You love watching our daughters grow up. I can hear it in your voice when you greet them, chuckle under your breath at their antics (especially the younger one), and I notice the way your eyes twinkle watching them run, skip or dance down the aisles. Sometimes they interact with you adorably, and sometimes they’re not in the mood. They are real kids. I know how much my own mother, who lives at a distance from us, misses our kids and delights in seeing kids their ages at her own church. Our extended family in other states delight in the private family blog I keep up, watching the kids grow week by week via photos and videos, phone calls and visits. But you are the people we see in person every week. You remember when the little one was “Baby Jesus” in the Christmas pageant, and her big sister was a sheep. You’ve heard their “milestones” when one got glasses, they both got bunk beds, and celebrated their birthdays.

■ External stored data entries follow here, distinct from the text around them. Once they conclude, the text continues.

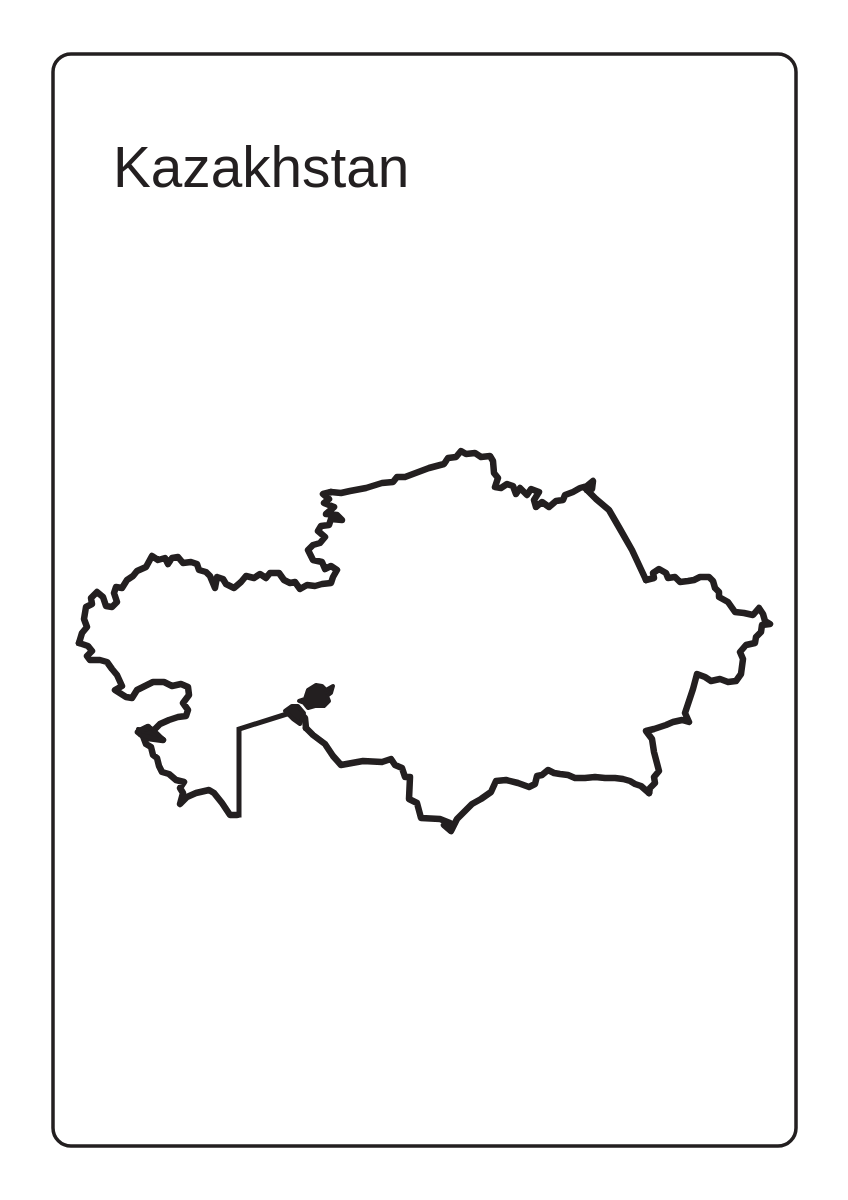
<!DOCTYPE html>
<html lang="en">
<head>
<meta charset="utf-8">
<title>Kazakhstan outline map</title>
<style>
:root { --ink: #231f20; --paper: #ffffff; }
html, body { margin: 0; background: var(--paper); }
.sheet { position: relative; width: 848px; height: 1200px; overflow: hidden; background: var(--paper); }
.drawing { position: absolute; inset: 0; display: block; }
.card { fill: none; stroke: var(--ink); stroke-width: 3.5; }
.border { fill: none; stroke: var(--ink); stroke-width: 6.5; stroke-linejoin: round; stroke-linecap: round; }
.straight-border { fill: none; stroke: var(--ink); stroke-width: 5; stroke-linejoin: miter; }
.island { fill: var(--ink); stroke: var(--ink); stroke-width: 4; stroke-linejoin: round; }
.title { position: absolute; left: 113px; top: 135px; margin: 0; font: 400 56.7px/66px "Liberation Sans", Arial, sans-serif; color: var(--ink); white-space: nowrap; }
</style>
</head>
<body>
<main class="sheet">
<svg class="drawing" width="848" height="1200" viewBox="0 0 848 1200" role="img" aria-label="Outline map of Kazakhstan">
  <rect class="card" x="53" y="54" width="743" height="1092" rx="18"/>
  <g id="country-outline">
    <path id="northwest-border" class="border" d="M79 643 L82 633 L87 627 L84 619 L86 607 L92 604 L91 598 L97 592 L103 597 L106 606 L112 607 L117 602 L114 593 L116 587 L122 588 L127 580 L133 576 L137 571 L146 567 L152 556 L158 560 L165 558 L168 564 L172 558 L178 557 L183 563 L191 562 L197 564 L199 570 L206 572 L210 576 L215 588 L217 577 L223 579 L226 584 L234 588 L241 582 L246 576 L254 578 L260 574 L266 578 L270 573 L279 573 L284 580 L290 583 L295 582 L300 589 L307 585 L315 586 L322 584 L331 583 L333 577 L337 570 L331 566 L325 569 L322 562 L313 560 L308 550 L313 545 L320 543 L325 537 L318 531 L321 526 L329 525 L331 519 L342 520 L337 515 L326 514 L334 507 L324 503 L329 499 L323 494 L331 492"/>
    <path id="north-border" class="border" d="M331 492 L341 493 L350 491 L366 488 L382 483 L393 482 L397 477 L405 477 L413 474 L429 468 L444 464 L448 458 L456 457 L461 451 L466 454 L475 453 L481 457 L490 456 L493 461 L494 473 L498 478 L495 487 L501 488 L507 484 L513 486 L516 494 L520 488 L527 495 L531 489 L539 492 L534 500 L536 507 L542 502 L549 507 L556 501 L563 500 L565 495 L573 492 L580 488 L587 486 L593 481 L592 489 L587 490"/>
    <path id="northeast-line" class="border" d="M586 489 L596 499 L609 510 L620 529 L632 550 L646 580"/>
    <path id="east-border" class="border" d="M646 580 L654 578 L653 573 L659 569 L666 573 L668 578 L675 577 L680 582 L688 581 L694 580 L700 577 L709 577 L713 581 L715 588 L719 592 L719 597 L728 602 L735 612 L744 613 L753 615 L759 608 L763 614 L765 621 L770 624 L762 625 L761 632 L756 637 L755 643 L746 645 L740 652 L743 659 L741 674 L736 681 L728 682 L720 679 L711 681 L705 677 L697 674 L693 689 L685 713 L689 722 L682 720 L673 722 L666 725 L654 729 L646 731 L652 739 L654 752 L659 771 L654 777 L655 783 L650 788 L649 793"/>
    <path id="south-border" class="border" d="M649 793 L641 786 L635 784 L630 781 L623 779 L615 778 L605 778 L595 777 L585 778 L575 778 L568 775 L560 774 L554 773 L548 770 L542 775 L537 776 L535 784 L529 787 L518 783 L506 780 L496 781 L491 792 L481 799 L472 804 L465 811 L457 819 L451 831 L444 825 L450 823 L440 819 L421 818 L417 803 L409 799 L410 777 L405 777 L402 768 L395 765 L391 759 L382 762 L363 761 L341 765 L333 756 L325 744 L313 735 L306 728"/>
    <path id="sea-shore" class="border" d="M306 728 L305 718 L301 714"/>
    <path id="southwest-line" class="straight-border" d="M290 713 L239 729 V815 H229"/>
    <path id="west-border" class="border" d="M237 815 L230 815 L222 803 L214 793 L209 790 L196 793 L187 797 L180 804 L183 793 L180 788 L184 782 L176 780 L169 774 L162 772 L159 766 L157 758 L153 755 L151 747 L146 744 L143 736 L138 732 L148 727 L155 735 L163 740 L148 738 L153 731 L160 724 L169 720 L178 717 L186 716 L188 710 L183 703 L189 695 L188 687 L181 684 L172 686 L164 682 L153 682 L143 687 L137 690 L132 698 L126 697 L115 690 L122 686 L117 675 L112 669 L107 662 L100 660 L90 660 L87 656 L92 651 L88 646 L79 643"/>
    <path id="sea-island" class="island" d="M299 701 L305 699 L308 690 L316 685 L322 686 L326 690 L333 686 L331 693 L327 696 L329 701 L324 706 L315 706 L308 708 L304 703 Z"/>
    <path id="west-peninsula" class="island" d="M138 729 L144 730 L151 728 L157 733 L164 740 L157 739 L149 737 L140 735 Z"/>
    <path id="shore-inlet" class="island" d="M285 711 L292 706 L298 706 L304 713 L300 724 L293 719 Z"/>
  </g>
</svg>
<h1 class="title">Kazakhstan</h1>
</main>
</body>
</html>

Still, I was nervous about Girl Scout cookie sales. My goals for this thing were our oldest daughter making eye contact and speaking to adults. This is a challenge for her. For several years she had a speech delay and I probably stepped in too often to speak for her, trying to alleviate embarrassment. Then when her little sister came along, she started using the distracting little one as a way to look away, and avoid engaging adults. Now she has to engage. When our girl stood up in our pew during announcements/milestones and announced that she’s selling Girl Scout cookies, our pastor noted how brave of her that was. Then after service, you all walked right towards her. She’d made 2 sales before we even had the change envelope ready. I took little sister upstairs where I was helping in her Sunday School class, and my husband helped our Brownie take the time and space she needed to do what she was determined to do, even though it was hard. He reported two things: Her whole face including her ears were flushed red with nervousness. And everyone was so patient and sweet with her. You love, watching our children grow up.
It seems silly for this to make my eyes well up with tears. But it is not just one day of selling Girl Scout cookies. You are a safe place for us to try things that are scary, to be cheered on in our joys and embraced when things fall apart. You delight in our children as they grow, and that has a cumulative effect on my tear ducts and all of our lives. This is love. We love you too.